Cadet Force Adult Volunteers

Adult Volunteer Cadet Instructor

The success of the Cadet Forces is greatly dependent on the volunteers who support them.

Being a Cadet Instructor is a great opportunity to be part of a prestigious and popular youth organisation, which takes great pride in offering young people opportunities that may not otherwise be available to them.

The Cadet Forces need adults to volunteer with the enthusiasm to motivate and train cadets and the desire to have a positive input into their futures. 

There are 28,000 Cadet Instructors in the UK. Numbers vary by location and Cadet Force, but generally there are 40% female to 60% male instructors, and 50% are ex-cadets with a further 20% veterans. There is no requirement for volunteers to have a background in the Armed Forces or the Cadet Forces, but those that do often find themselves in a position where they can ‘give back’ to the organisation that they were part of and inspire a new generation of cadets. 

The benefits of being a Cadet Instructor

All Cadet Instructors are rewarded with training, personal development, an enhanced CV and immense satisfaction from being part of the cadet movement. 

Cadet Instructors can travel to interesting places, make new friends and achieve qualifications in First Aid, diplomas and graduate level qualifications in Public Services through the BTEC scheme. 

As well as training in all the activities that cadets take part in, Cadet Instructors can also hone skills in leadership, management, administration, communication, teamwork, decision-making and influencing. 

How to apply to become a Cadet Instructor

All applicants must register interest on the national website for the cadet force they are trying to contact:

Join the ACF as an adult instructor 

Join the ATC as an adult instructor 

Join the SCC as an adult instructor 

Applicants must be over 18 and have a sense of fun and enthusiasm.
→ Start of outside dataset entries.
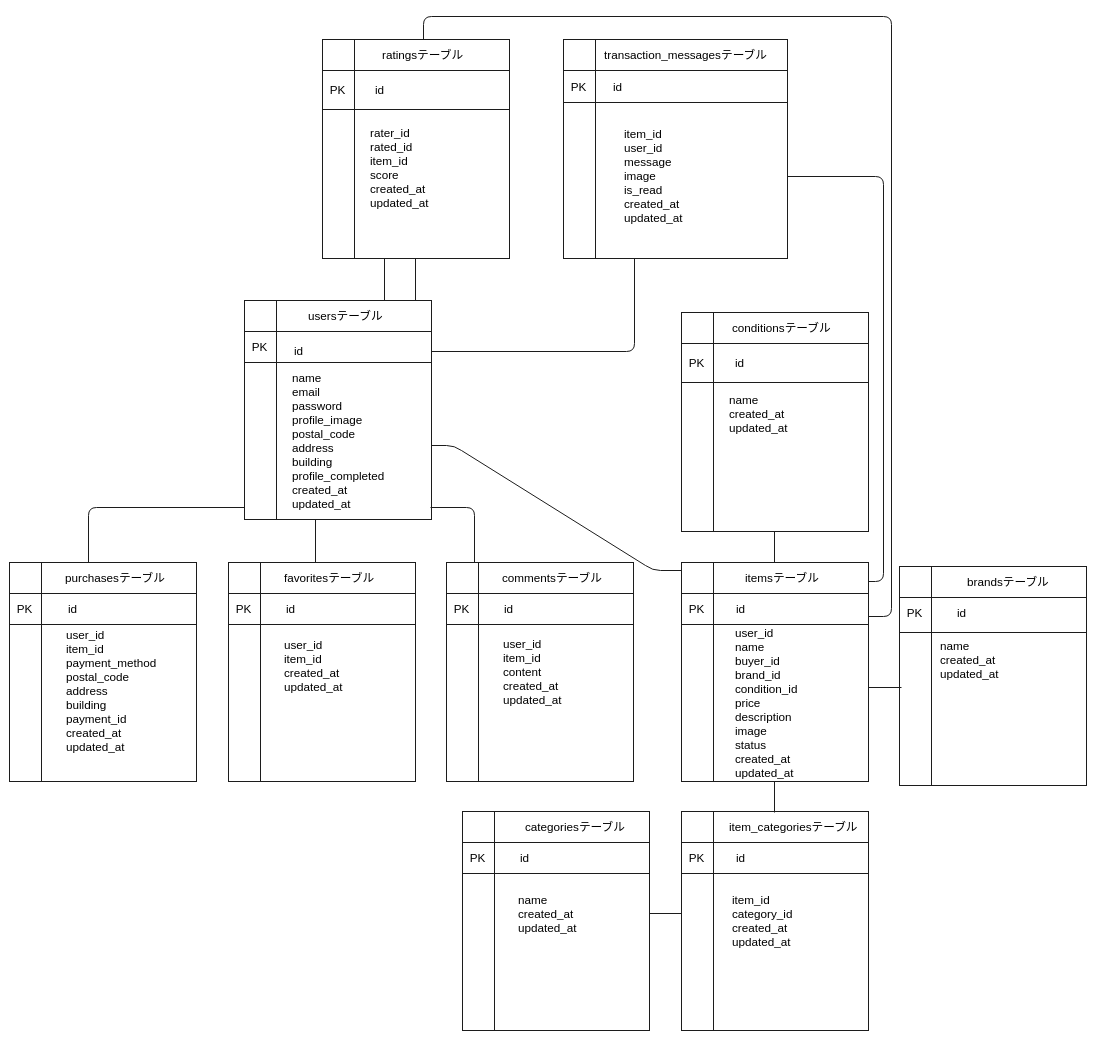
<!DOCTYPE html>
<html lang="ja">
<head>
<meta charset="utf-8">
<title>ER図</title>
<style>
:root { --paper: #fff; --ink: #000; --line: #1c1c1c; }
* { box-sizing: border-box; margin: 0; padding: 0; }
html, body { width: 1105px; height: 1040px; overflow: hidden; background: var(--paper); }
.diagram {
  position: relative; width: 1105px; height: 1040px; overflow: hidden;
  font: 11.7px/14px "Liberation Sans", "Noto Sans CJK JP", sans-serif; color: var(--ink);
}
.relations { position: absolute; inset: 0; fill: none; stroke: var(--line); stroke-width: 1; }
.entity {
  --width: 188px; --key-height: 31px;
  position: absolute; left: var(--x); top: var(--y); width: var(--width); height: 220px;
  display: grid; grid-template-columns: 31px 1fr; grid-template-rows: 31px var(--key-height) 1fr;
  border: 1px solid var(--line);
}
.entity::before { content: ""; grid-area: 1 / 1; border-bottom: 1px solid var(--line); }
.entity h2, .entity .key, .entity .id { display: flex; align-items: center; border-bottom: 1px solid var(--line); white-space: nowrap; }
.entity h2, .entity .id, .entity ul { grid-column: 2; border-left: 1px solid var(--line); }
.entity h2 { grid-row: 1; font: inherit; padding-left: var(--title-in); }
.entity .key { grid-area: 2 / 1; justify-content: center; padding-right: 2px; }
.entity .id { grid-row: 2; padding-left: var(--id-in); }
.entity ul { grid-row: 3; list-style: none; padding: var(--list-top) 0 0 var(--list-in); line-height: 14.05px; white-space: nowrap; }

#ratings { --x: 322px; --y: 39px; --key-height: 39px; --title-in: 27px; --id-in: 20px; --list-in: 15px; --list-top: 16px; }
#transaction_messages { --x: 563px; --y: 39px; --width: 225px; --key-height: 32px; --title-in: 8px; --id-in: 17px; --list-in: 28px; --list-top: 24px; }
#users { --x: 244px; --y: 300px; --title-in: 31px; --id-in: 17px; --list-in: 15px; --list-top: 8px; }
#users .id { padding-top: 8px; }
#conditions { --x: 681px; --y: 312px; --key-height: 39px; --title-in: 18px; --id-in: 21px; --list-in: 15px; --list-top: 10px; }
#purchases { --x: 9px; --y: 562px; --title-in: 23px; --id-in: 26px; --list-in: 24px; --list-top: 3px; }
#favorites { --x: 228px; --y: 562px; --title-in: 23px; --id-in: 25px; --list-in: 23px; --list-top: 13px; }
#comments { --x: 446px; --y: 562px; --title-in: 23px; --id-in: 25px; --list-in: 24px; --list-top: 12px; }
#items { --x: 681px; --y: 562px; --title-in: 31px; --id-in: 22px; --list-in: 21px; --list-top: 1px; }
#brands { --x: 899px; --y: 566px; --key-height: 35px; --title-in: 35px; --id-in: 25px; --list-in: 8px; --list-top: 6px; }
#brands .key, #brands .id { padding-bottom: 4px; }
#categories { --x: 462px; --y: 811px; --title-in: 30px; --id-in: 25px; --list-in: 23px; --list-top: 19px; }
#item_categories { --x: 681px; --y: 811px; --title-in: 15px; --id-in: 22px; --list-in: 18px; --list-top: 19px; }
</style>
</head>
<body>
<main class="diagram">
  <svg class="relations" width="1105" height="1040" viewBox="0 0 1105 1040" aria-hidden="true">
    <g transform="translate(.5 .5)">
      <path d="M423 39V24Q423 16 431 16H883Q891 16 891 24V608Q891 616 883 616H868"/>
      <path d="M787 176H875Q883 176 883 184V573Q883 581 875 581H868"/>
      <path d="M384 258V300M415 258V300"/>
      <path d="M634 258V343Q634 351 626 351H431"/>
      <path d="M431 445H446Q454 445 461 450L645 565Q652 570 660 570H681"/>
      <path d="M244 507H96Q88 507 88 515V562"/>
      <path d="M315 519V562"/>
      <path d="M430 507H466Q474 507 474 515V562"/>
      <path d="M774 531V562"/>
      <path d="M868 687H901"/>
      <path d="M774 781V812"/>
      <path d="M649 913H681"/>
    </g>
  </svg>

  <section class="entity" id="ratings">
    <h2>ratingsテーブル</h2><span class="key">PK</span><span class="id">id</span>
    <ul><li>rater_id</li><li>rated_id</li><li>item_id</li><li>score</li><li>created_at</li><li>updated_at</li></ul>
  </section>

  <section class="entity" id="transaction_messages">
    <h2>transaction_messagesテーブル</h2><span class="key">PK</span><span class="id">id</span>
    <ul><li>item_id</li><li>user_id</li><li>message</li><li>image</li><li>is_read</li><li>created_at</li><li>updated_at</li></ul>
  </section>

  <section class="entity" id="users">
    <h2>usersテーブル</h2><span class="key">PK</span><span class="id">id</span>
    <ul><li>name</li><li>email</li><li>password</li><li>profile_image</li><li>postal_code</li><li>address</li><li>building</li><li>profile_completed</li><li>created_at</li><li>updated_at</li></ul>
  </section>

  <section class="entity" id="conditions">
    <h2>conditionsテーブル</h2><span class="key">PK</span><span class="id">id</span>
    <ul><li>name</li><li>created_at</li><li>updated_at</li></ul>
  </section>

  <section class="entity" id="purchases">
    <h2>purchasesテーブル</h2><span class="key">PK</span><span class="id">id</span>
    <ul><li>user_id</li><li>item_id</li><li>payment_method</li><li>postal_code</li><li>address</li><li>building</li><li>payment_id</li><li>created_at</li><li>updated_at</li></ul>
  </section>

  <section class="entity" id="favorites">
    <h2>favoritesテーブル</h2><span class="key">PK</span><span class="id">id</span>
    <ul><li>user_id</li><li>item_id</li><li>created_at</li><li>updated_at</li></ul>
  </section>

  <section class="entity" id="comments">
    <h2>commentsテーブル</h2><span class="key">PK</span><span class="id">id</span>
    <ul><li>user_id</li><li>item_id</li><li>content</li><li>created_at</li><li>updated_at</li></ul>
  </section>

  <section class="entity" id="items">
    <h2>itemsテーブル</h2><span class="key">PK</span><span class="id">id</span>
    <ul><li>user_id</li><li>name</li><li>buyer_id</li><li>brand_id</li><li>condition_id</li><li>price</li><li>description</li><li>image</li><li>status</li><li>created_at</li><li>updated_at</li></ul>
  </section>

  <section class="entity" id="brands">
    <h2>brandsテーブル</h2><span class="key">PK</span><span class="id">id</span>
    <ul><li>name</li><li>created_at</li><li>updated_at</li></ul>
  </section>

  <section class="entity" id="categories">
    <h2>categoriesテーブル</h2><span class="key">PK</span><span class="id">id</span>
    <ul><li>name</li><li>created_at</li><li>updated_at</li></ul>
  </section>

  <section class="entity" id="item_categories">
    <h2>item_categoriesテーブル</h2><span class="key">PK</span><span class="id">id</span>
    <ul><li>item_id</li><li>category_id</li><li>created_at</li><li>updated_at</li></ul>
  </section>
</main>
</body>
</html>
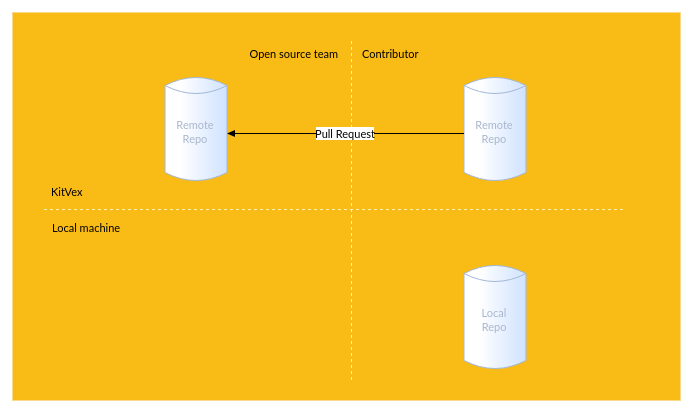
<!DOCTYPE html>
<html lang="en">
<head>
<meta charset="utf-8">
<title>Pull request workflow</title>
<style>
:root {
  --page: #ffffff;
  --board: #f9bb16;
  --board-edge: #fbd98a;
  --divider: #fff2a8;
  --ink: #000000;
  --repo-edge: #a3b8d6;
  --repo-text: #a9b6cc;
  --repo-light: #ffffff;
  --repo-shade: #cfe2ff;
}
* { box-sizing: border-box; margin: 0; }
body { width: 692px; height: 412px; overflow: hidden; background: var(--page); }
.diagram {
  position: relative;
  width: 692px;
  height: 412px;
  overflow: hidden;
  font: 11px/14px Lato, Carlito, sans-serif;
  color: var(--ink);
}
.board {
  position: absolute;
  left: 12px; top: 12px;
  width: 669px; height: 389px;
  background: var(--board);
  border: 1px solid var(--board-edge);
}
.lines { position: absolute; left: 0; top: 0; }
.divider { stroke: var(--divider); stroke-width: 1; stroke-dasharray: 3 3; }
.arrow-line { stroke: var(--ink); stroke-width: 1; }
.arrow-head { fill: var(--ink); }
.repo-body { fill: url(#repo-fill); stroke: var(--repo-edge); }
.repo-rim { fill: none; stroke: var(--repo-edge); }
.zone { position: absolute; white-space: nowrap; }
.zone-team { right: 354px; top: 47px; }
.zone-contributor { left: 362px; top: 47px; }
.zone-host { left: 51px; top: 185px; }
.zone-local { left: 52px; top: 221px; }
.repo {
  position: absolute;
  width: 62px; height: 104px;
  padding-top: 6px;
  display: flex;
  align-items: center;
  justify-content: center;
  text-align: center;
  color: var(--repo-text);
}
.repo-team { left: 164px; top: 77px; }
.repo-fork { left: 463px; top: 77px; }
.repo-clone { left: 463px; top: 265px; }
.request-label {
  position: absolute;
  left: 316px; top: 127px;
  width: 58px; height: 13px;
  line-height: 13px;
  display: flex;
  justify-content: center;
  white-space: nowrap;
  background: var(--page);
}
</style>
</head>
<body>
<main class="diagram">
  <div class="board"></div>
  <svg class="lines" width="692" height="412" viewBox="0 0 692 412" aria-hidden="true">
    <defs>
      <linearGradient id="repo-fill">
        <stop offset="0" stop-color="var(--repo-light)"/>
        <stop offset="0.25" stop-color="var(--repo-light)"/>
        <stop offset="1" stop-color="var(--repo-shade)"/>
      </linearGradient>
      <g id="repo-shape">
        <path class="repo-body" d="M0 8Q31 -8 62 8V95Q31 111 0 95Z"/>
        <path class="repo-rim" d="M0 8Q31 24 62 8"/>
      </g>
    </defs>
    <line class="divider" x1="351.5" y1="41" x2="351.5" y2="381"/>
    <line class="divider" x1="44" y1="209.5" x2="624" y2="209.5"/>
    <use href="#repo-shape" x="165" y="77.5"/>
    <use href="#repo-shape" x="464" y="77.5"/>
    <use href="#repo-shape" x="464" y="265.5"/>
    <line class="arrow-line" x1="234" y1="133.5" x2="464" y2="133.5"/>
    <polygon class="arrow-head" points="227,133.5 235,130 235,137"/>
  </svg>

  <p class="zone zone-team">Open source team</p>
  <p class="zone zone-contributor">Contributor</p>
  <p class="zone zone-host">KitVex</p>
  <p class="zone zone-local">Local machine</p>

  <p class="repo repo-team">Remote<br>Repo</p>
  <p class="repo repo-fork">Remote<br>Repo</p>
  <p class="repo repo-clone">Local<br>Repo</p>

  <p class="request-label">Pull Request</p>
</main>
</body>
</html>
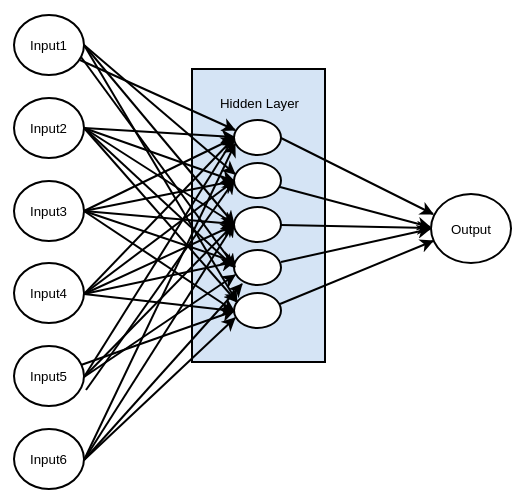
<!DOCTYPE html>
<html lang="en">
<head>
<meta charset="utf-8">
<title>Neural network diagram</title>
<style>
:root { --ink: #000; --paper: #fff; --layer: #d5e4f5; }
* { box-sizing: border-box; }
body { margin: 0; background: var(--paper); }
.network {
  position: relative; width: 524px; height: 504px; overflow: hidden;
  background: var(--paper); color: var(--ink);
  font: 13.3px/16px "Liberation Sans", Arial, sans-serif;
}
.node {
  display: flex; align-items: center; justify-content: center;
  border: 2px solid var(--ink); border-radius: 50%; background: var(--paper);
}
.inputs {
  position: absolute; left: 12.5px; top: 14px;
  display: flex; flex-direction: column; gap: 20.8px;
}
.inputs .node { width: 72px; height: 62px; padding-top: 2px; }
.hidden-layer {
  position: absolute; left: 191px; top: 68px; width: 135px; height: 295px;
  border: 2px solid var(--ink); background: var(--layer);
}
.layer-title { position: absolute; left: 192px; top: 96px; width: 135px; text-align: center; }
.hidden-nodes {
  position: absolute; left: 233px; top: 119px;
  display: flex; flex-direction: column; gap: 6.3px;
}
.hidden-nodes .node { width: 49px; height: 37px; }
.output { position: absolute; left: 430px; top: 193px; width: 82px; height: 71px; padding-top: 2px; }
.connections { position: absolute; left: 0; top: 0; }
.connections path { fill: none; stroke: var(--ink); stroke-width: 2; }
.connections .arrowhead { fill: var(--ink); stroke: none; }
</style>
</head>
<body>
<main class="network">
  <div class="hidden-layer"></div>
  <div class="layer-title">Hidden Layer</div>

  <div class="inputs">
    <div class="node">Input1</div>
    <div class="node">Input2</div>
    <div class="node">Input3</div>
    <div class="node">Input4</div>
    <div class="node">Input5</div>
    <div class="node">Input6</div>
  </div>
  <div class="hidden-nodes">
    <div class="node"></div>
    <div class="node"></div>
    <div class="node"></div>
    <div class="node"></div>
    <div class="node"></div>
  </div>
  <div class="node output">Output</div>

  <svg class="connections" width="524" height="504" viewBox="0 0 524 504" aria-hidden="true">
    <defs>
      <marker id="arrow" markerUnits="userSpaceOnUse" markerWidth="15" markerHeight="14" refX="13" refY="7" orient="auto">
        <path class="arrowhead" d="M0 0L14 7L0 14L4 7Z"/>
      </marker>
    </defs>
    <g id="from-input1" marker-end="url(#arrow)">
      <path marker-end="url(#arrow)" d="M80 60L235 130"/>
      <path marker-end="url(#arrow)" d="M84 45L235 174"/>
      <path marker-end="url(#arrow)" d="M84 45L234 224"/>
      <path marker-end="url(#arrow)" d="M81 57L235 267"/>
      <path marker-end="url(#arrow)" d="M84 45L237 302"/>
    </g>
    <g id="from-input2">
      <path marker-end="url(#arrow)" d="M84 128L234 137"/>
      <path marker-end="url(#arrow)" d="M84 128L234 181"/>
      <path marker-end="url(#arrow)" d="M84 128L234 224"/>
      <path marker-end="url(#arrow)" d="M84 128L234 267"/>
      <path marker-end="url(#arrow)" d="M84 128L237 302"/>
    </g>
    <g id="from-input3">
      <path marker-end="url(#arrow)" d="M84 211L234 138"/>
      <path marker-end="url(#arrow)" d="M84 211L234 181"/>
      <path marker-end="url(#arrow)" d="M84 211L234 224"/>
      <path marker-end="url(#arrow)" d="M84 211L235 262"/>
      <path marker-end="url(#arrow)" d="M84 211L234 311"/>
    </g>
    <g id="from-input4">
      <path marker-end="url(#arrow)" d="M84 294L234 138"/>
      <path marker-end="url(#arrow)" d="M84 294L234 181"/>
      <path marker-end="url(#arrow)" d="M84 294L234 225"/>
      <path marker-end="url(#arrow)" d="M84 294L234 262"/>
      <path marker-end="url(#arrow)" d="M84 294L234 311"/>
    </g>
    <g id="from-input5">
      <path marker-end="url(#arrow)" d="M84 377L234 138"/>
      <path marker-end="url(#arrow)" d="M86 390L234 181"/>
      <path marker-end="url(#arrow)" d="M84 377L234 224"/>
      <path marker-end="url(#arrow)" d="M84 377L235 275"/>
      <path marker-end="url(#arrow)" d="M81 365L234 311"/>
    </g>
    <g id="from-input6">
      <path marker-end="url(#arrow)" d="M84 460L235 144"/>
      <path marker-end="url(#arrow)" d="M84 460L234 224"/>
      <path marker-end="url(#arrow)" d="M84 460L242 284"/>
      <path marker-end="url(#arrow)" d="M84 460L235 318"/>
    </g>
    <g id="to-output">
      <path marker-end="url(#arrow)" d="M281 138L433 214"/>
      <path marker-end="url(#arrow)" d="M280 187L430 227"/>
      <path marker-end="url(#arrow)" d="M281 225L430 228"/>
      <path marker-end="url(#arrow)" d="M281 262L430 229"/>
      <path marker-end="url(#arrow)" d="M280 304L433 241"/>
    </g>
  </svg>
</main>
</body>
</html>
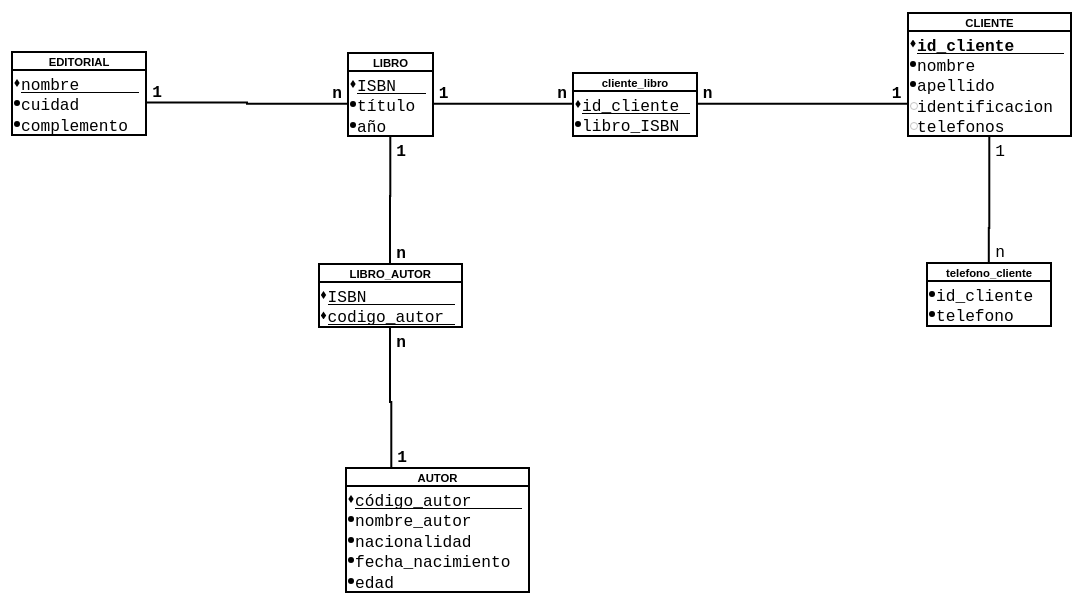
<!DOCTYPE html>
<html lang="es">
<head>
<meta charset="utf-8">
<title>Diagrama entidad-relación</title>
<style>
:root {
  --ink: #000;
  --paper: #fff;
  --optional: #c4c4c4;
  --mono: "Liberation Mono", monospace;
  --sans: "Liberation Sans", sans-serif;
}
* { box-sizing: border-box; margin: 0; padding: 0; }
html, body { width: 1084px; height: 604px; overflow: hidden; background: var(--paper); }
.diagram { position: relative; width: 1084px; height: 604px; color: var(--ink); font: 16.2px/20.4px var(--mono); }
.relations { position: absolute; left: 0; top: 0; }
.relations polyline { fill: none; stroke: var(--ink); stroke-width: 2; }
.relations text { font: bold 16.2px var(--mono); text-anchor: middle; fill: var(--ink); }
.relations .light { font-weight: normal; }

.entity { position: absolute; border: 2px solid var(--ink); background: var(--paper); }
.entity h2 { height: 18px; border-bottom: 2px solid var(--ink); font: bold 11.3px/18px var(--sans); text-align: center; white-space: nowrap; }
.entity ul { list-style: none; padding-top: 5px; }
.entity li { position: relative; height: 20.4px; padding: 0 6px 0 8px; white-space: nowrap; }
.entity li::before { content: ""; position: absolute; left: 1px; top: 4px; width: 6px; height: 6px; border-radius: 50%; background: var(--ink); }
.entity .key::before { top: 3px; height: 8px; border-radius: 0; clip-path: polygon(50% 0, 95% 50%, 50% 100%, 5% 50%); }
.entity .optional::before { background: none; border: 1px solid var(--optional); }
.entity .key span { display: block; height: 17px; border-bottom: 1px solid var(--ink); }
.entity .primary { font-weight: bold; }

.editorial { left: 11px; top: 51px; width: 136px; height: 85px; }
.libro { left: 347px; top: 52px; width: 87px; height: 85px; }
.cliente-libro { left: 572px; top: 72px; width: 126px; height: 65px; }
.cliente { left: 907px; top: 11.5px; width: 165px; height: 125.5px; }
.libro-autor { left: 317.5px; top: 263px; width: 145.5px; height: 65px; }
.telefono-cliente { left: 926px; top: 262px; width: 126px; height: 65px; }
.autor { left: 345px; top: 467px; width: 185px; height: 125.5px; }
</style>
</head>
<body>
<main class="diagram">
  <svg class="relations" width="1084" height="604" viewBox="0 0 1084 604">
    <polyline points="146,102.5 247,102.5 247,103.7 348,103.7"/>
    <polyline points="433,103.7 573,103.7"/>
    <polyline points="697,103.7 908,103.7"/>
    <polyline points="390.3,136 390.3,196 390,196 390,264"/>
    <polyline points="390,327 390,402 391.3,402 391.3,468"/>
    <polyline points="989.3,136 989.3,228 988.8,228 988.8,263"/>
    <text x="157" y="97">1</text>
    <text x="337" y="98">n</text>
    <text x="443.5" y="98">1</text>
    <text x="562" y="98">n</text>
    <text x="707.5" y="98">n</text>
    <text x="896.5" y="98">1</text>
    <text x="401" y="156">1</text>
    <text x="401" y="258">n</text>
    <text x="401" y="347">n</text>
    <text x="402" y="462">1</text>
    <text class="light" x="1000" y="156">1</text>
    <text class="light" x="1000" y="257">n</text>
  </svg>

  <section class="entity editorial">
    <h2>EDITORIAL</h2>
    <ul>
      <li class="key"><span>nombre</span></li>
      <li>cuidad</li>
      <li>complemento</li>
    </ul>
  </section>

  <section class="entity libro">
    <h2>LIBRO</h2>
    <ul>
      <li class="key"><span>ISBN</span></li>
      <li>título</li>
      <li>año</li>
    </ul>
  </section>

  <section class="entity cliente-libro">
    <h2>cliente_libro</h2>
    <ul>
      <li class="key"><span>id_cliente</span></li>
      <li>libro_ISBN</li>
    </ul>
  </section>

  <section class="entity cliente">
    <h2>CLIENTE</h2>
    <ul>
      <li class="key primary"><span>id_cliente</span></li>
      <li>nombre</li>
      <li>apellido</li>
      <li class="optional">identificacion</li>
      <li class="optional">telefonos</li>
    </ul>
  </section>

  <section class="entity libro-autor">
    <h2>LIBRO_AUTOR</h2>
    <ul>
      <li class="key"><span>ISBN</span></li>
      <li class="key"><span>codigo_autor</span></li>
    </ul>
  </section>

  <section class="entity telefono-cliente">
    <h2>telefono_cliente</h2>
    <ul>
      <li>id_cliente</li>
      <li>telefono</li>
    </ul>
  </section>

  <section class="entity autor">
    <h2>AUTOR</h2>
    <ul>
      <li class="key"><span>código_autor</span></li>
      <li>nombre_autor</li>
      <li>nacionalidad</li>
      <li>fecha_nacimiento</li>
      <li>edad</li>
    </ul>
  </section>
</main>
</body>
</html>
Applicants will need to pass a DBS check (previously CRB check) to be accepted, as per the Ministry of Defence Cadet Forces Safeguarding Framework